You’re now 23 to 26 weeks pregnant and your developing baby is showing just how strong his muscles have become by kicking and moving actively in the womb. Find out what foods fuel your developing baby’s motor skills and help support his overall growth and development.
Your developing baby’s physical and mental gym work
You’ll definitely feel plenty of movements in your womb this month, as your developing baby tries tumbling, kicking and rolling to practice his motor skills. Your developing baby is making his presence felt, but that’s also because of his increased size in your womb. Your developing baby now weighs around three pounds (1.3 kilograms) and has grown to between 11 and 16 inches (28 to 40 centimeters) long. You also probably noticed your developing baby's sleeping habits don't necessarily match your own! Don't worry, his energetic movements will become less frequent towards the end of your pregnancy as he has less room to move.
All this gym work will pay off in the future as your developing baby is practicing the movements that will help him eat, drink and breathe. His brain, which continues to develop, is also helping him to learn these skills.
While your developing baby is hard at work practicing his motor skills, you can help to support his progress by eating well and nourishing yourself and your developing baby.
What foods do you eat to help his body and brain and nourish yourself?
So much physical activity and mental development in weeks 23 to 26 means it’s a good time to re-evaluate what you eat. You’ll want to get all your nutritional requirements, as well as giving your developing baby all the nutrients he needs. For example, your well-balanced diet needs to include DHA, the omega-3 fatty acid that’s so essential for his brain and eyes to develop. In fact, DHA represents about 97% of all omega-3 fats in the brain and 93% of all omega-3 fats in the retina in the eye1.
It’s also time to eat more protein and that means including more chicken, fish, rice and eggs in your meals. The amino acids in protein are the building blocks for your developing baby’s cells and for your growing body.2
You’ll also need to increase the amount of protein you consume in the second and third trimester of your pregnancy from about 45 grams per day to 70 grams per day3. An egg has about 6 grams; one cup of skimmed milk has 8 grams; half a cup of raw tofu has 20 grams; and half a roasted chicken breast has around 27 grams. So you should have no trouble getting the required amount.
Drink enough water. Water helps carry nutrients to your cells, takes away waste and prevents you from getting dehydrated and fatigued. Pregnant women are advised to consume at least 10 glasses of water per day.4
Help your developing baby grow strong bones and teeth by getting enough calcium on a daily basis.
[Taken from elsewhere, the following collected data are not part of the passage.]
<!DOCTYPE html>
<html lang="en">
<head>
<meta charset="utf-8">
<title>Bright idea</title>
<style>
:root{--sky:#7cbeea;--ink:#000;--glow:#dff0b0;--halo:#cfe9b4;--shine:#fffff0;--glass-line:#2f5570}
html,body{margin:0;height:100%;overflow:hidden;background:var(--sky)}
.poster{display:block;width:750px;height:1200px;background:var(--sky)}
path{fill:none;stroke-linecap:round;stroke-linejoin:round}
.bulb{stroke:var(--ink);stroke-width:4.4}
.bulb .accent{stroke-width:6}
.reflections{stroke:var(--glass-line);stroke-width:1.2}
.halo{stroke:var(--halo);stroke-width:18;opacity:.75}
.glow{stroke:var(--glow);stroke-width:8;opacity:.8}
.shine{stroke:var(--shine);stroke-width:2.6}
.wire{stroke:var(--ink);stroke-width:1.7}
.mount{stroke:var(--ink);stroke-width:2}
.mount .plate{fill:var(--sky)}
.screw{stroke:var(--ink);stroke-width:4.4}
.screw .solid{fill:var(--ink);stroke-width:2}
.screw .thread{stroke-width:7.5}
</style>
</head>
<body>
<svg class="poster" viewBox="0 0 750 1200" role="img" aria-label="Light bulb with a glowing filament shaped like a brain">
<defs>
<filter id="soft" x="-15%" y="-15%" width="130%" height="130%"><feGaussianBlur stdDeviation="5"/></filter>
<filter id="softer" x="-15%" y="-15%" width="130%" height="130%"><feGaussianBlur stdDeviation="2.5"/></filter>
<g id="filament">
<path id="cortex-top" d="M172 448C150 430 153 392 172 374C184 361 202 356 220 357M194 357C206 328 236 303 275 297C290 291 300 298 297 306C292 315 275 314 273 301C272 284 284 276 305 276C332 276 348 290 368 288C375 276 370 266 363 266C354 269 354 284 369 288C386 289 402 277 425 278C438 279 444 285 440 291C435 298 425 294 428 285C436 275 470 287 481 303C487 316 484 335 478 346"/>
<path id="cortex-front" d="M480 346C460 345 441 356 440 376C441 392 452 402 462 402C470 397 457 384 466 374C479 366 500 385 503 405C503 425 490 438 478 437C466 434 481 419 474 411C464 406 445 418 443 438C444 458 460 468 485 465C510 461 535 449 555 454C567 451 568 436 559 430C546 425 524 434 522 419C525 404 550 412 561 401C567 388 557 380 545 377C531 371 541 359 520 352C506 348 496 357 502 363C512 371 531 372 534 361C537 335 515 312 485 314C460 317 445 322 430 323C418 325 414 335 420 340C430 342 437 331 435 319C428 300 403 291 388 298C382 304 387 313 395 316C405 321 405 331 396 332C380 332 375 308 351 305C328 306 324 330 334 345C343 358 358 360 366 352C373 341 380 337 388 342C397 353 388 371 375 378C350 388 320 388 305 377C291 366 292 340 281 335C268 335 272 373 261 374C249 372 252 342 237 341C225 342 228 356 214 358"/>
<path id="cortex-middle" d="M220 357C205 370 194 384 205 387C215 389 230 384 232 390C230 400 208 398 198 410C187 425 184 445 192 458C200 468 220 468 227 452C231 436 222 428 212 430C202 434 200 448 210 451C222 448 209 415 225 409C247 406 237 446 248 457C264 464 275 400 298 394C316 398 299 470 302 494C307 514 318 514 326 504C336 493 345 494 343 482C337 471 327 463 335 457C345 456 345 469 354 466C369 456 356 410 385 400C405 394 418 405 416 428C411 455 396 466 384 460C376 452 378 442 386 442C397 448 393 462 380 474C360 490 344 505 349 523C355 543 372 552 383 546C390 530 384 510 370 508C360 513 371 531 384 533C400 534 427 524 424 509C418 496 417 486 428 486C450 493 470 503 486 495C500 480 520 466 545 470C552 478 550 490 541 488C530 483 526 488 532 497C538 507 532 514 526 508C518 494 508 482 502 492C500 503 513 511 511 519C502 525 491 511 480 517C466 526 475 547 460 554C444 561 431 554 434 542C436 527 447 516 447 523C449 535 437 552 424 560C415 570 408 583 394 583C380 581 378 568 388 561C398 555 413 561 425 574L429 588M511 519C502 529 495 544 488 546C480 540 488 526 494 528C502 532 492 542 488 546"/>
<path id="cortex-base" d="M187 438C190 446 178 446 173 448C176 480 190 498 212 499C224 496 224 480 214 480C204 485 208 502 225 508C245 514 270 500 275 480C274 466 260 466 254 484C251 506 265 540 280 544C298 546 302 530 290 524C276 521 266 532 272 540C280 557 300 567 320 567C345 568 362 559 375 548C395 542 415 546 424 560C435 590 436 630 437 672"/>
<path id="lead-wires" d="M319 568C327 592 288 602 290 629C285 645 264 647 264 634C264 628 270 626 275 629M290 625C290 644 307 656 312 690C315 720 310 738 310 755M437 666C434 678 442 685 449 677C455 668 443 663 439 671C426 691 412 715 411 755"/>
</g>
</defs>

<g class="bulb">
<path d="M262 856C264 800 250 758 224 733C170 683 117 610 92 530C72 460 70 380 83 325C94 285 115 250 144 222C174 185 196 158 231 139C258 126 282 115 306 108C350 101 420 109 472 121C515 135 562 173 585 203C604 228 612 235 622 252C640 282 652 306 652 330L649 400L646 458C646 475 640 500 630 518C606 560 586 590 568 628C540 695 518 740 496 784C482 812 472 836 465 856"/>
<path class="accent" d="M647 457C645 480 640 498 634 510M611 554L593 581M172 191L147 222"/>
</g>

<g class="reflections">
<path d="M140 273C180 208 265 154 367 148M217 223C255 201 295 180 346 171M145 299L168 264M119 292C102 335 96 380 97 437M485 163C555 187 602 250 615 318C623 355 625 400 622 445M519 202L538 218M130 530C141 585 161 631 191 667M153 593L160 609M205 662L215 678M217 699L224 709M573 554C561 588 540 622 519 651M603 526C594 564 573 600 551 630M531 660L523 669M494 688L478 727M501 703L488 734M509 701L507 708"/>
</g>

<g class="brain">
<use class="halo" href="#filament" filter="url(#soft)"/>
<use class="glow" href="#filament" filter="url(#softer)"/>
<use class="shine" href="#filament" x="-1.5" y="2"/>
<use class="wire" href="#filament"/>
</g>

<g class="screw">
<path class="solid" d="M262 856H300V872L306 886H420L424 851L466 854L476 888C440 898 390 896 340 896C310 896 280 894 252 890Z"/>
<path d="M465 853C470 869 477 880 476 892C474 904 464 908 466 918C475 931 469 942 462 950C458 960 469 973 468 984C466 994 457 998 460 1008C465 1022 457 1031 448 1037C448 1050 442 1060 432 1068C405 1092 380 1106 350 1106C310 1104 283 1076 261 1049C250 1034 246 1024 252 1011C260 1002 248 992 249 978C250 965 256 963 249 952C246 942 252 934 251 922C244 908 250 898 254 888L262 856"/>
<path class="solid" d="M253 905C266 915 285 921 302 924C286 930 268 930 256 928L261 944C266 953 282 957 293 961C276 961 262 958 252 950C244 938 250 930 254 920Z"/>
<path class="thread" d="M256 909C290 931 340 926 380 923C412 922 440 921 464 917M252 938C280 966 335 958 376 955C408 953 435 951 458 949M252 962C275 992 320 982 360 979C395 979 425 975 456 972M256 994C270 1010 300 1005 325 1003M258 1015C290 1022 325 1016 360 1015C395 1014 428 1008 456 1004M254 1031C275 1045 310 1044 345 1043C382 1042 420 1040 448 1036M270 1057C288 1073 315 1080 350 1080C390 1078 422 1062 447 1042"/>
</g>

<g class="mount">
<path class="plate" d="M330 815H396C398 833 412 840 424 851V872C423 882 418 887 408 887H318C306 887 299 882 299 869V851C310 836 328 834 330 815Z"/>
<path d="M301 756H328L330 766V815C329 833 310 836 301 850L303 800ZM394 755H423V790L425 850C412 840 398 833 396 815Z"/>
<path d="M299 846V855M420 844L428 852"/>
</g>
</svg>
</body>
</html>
Foods, such as beancurd, soft tofu set with calcium salt, soy milk fortified with calcium, dried shrimp, sesame paste, cooked eggs, and vegetables like choy sum, kale, bok choi, mustard greens, and broccoli,5 are all good sources of calcium.
Your developing baby’s early preparation
Between weeks 23 to 26 of pregnancy, your developing baby’s lungs produce a fatty substance called surfactant. This will help his lungs expand more easily when, in three months’ time, he has to breathe on his own.
Next month, your developing baby will start to develop a new sense. Read on to find out how his sense of smell develops at the start of your third trimester in pregnancy stages: month 7.
Almost all parents talk to their unborn child. And last month was when he began to hear you for the first time. You can track how far you and your developing baby have come in pregnancy stages: month 5.
Want to learn more about how your developing baby will develop over your pregnancy – plus, nutritional advice for you and your developing baby, online support and more? Then sign up for Enfamama A+ Club to receive new articles, useful tips and rewards that can help you and your developing baby!
2Medline Plus, National Institutes of Health. Protein in diet. Downloaded from https://www.nlm.nih.gov/medlineplus/ency/article/002467.htm. Accessed on October 2015.
4Mayo Clinic. Water: How much should you drink every day? Downloaded from http://www.mayoclinic.org/healthy-lifestyle/nutrition-and-healthy-eating.... Accessed on October 2015.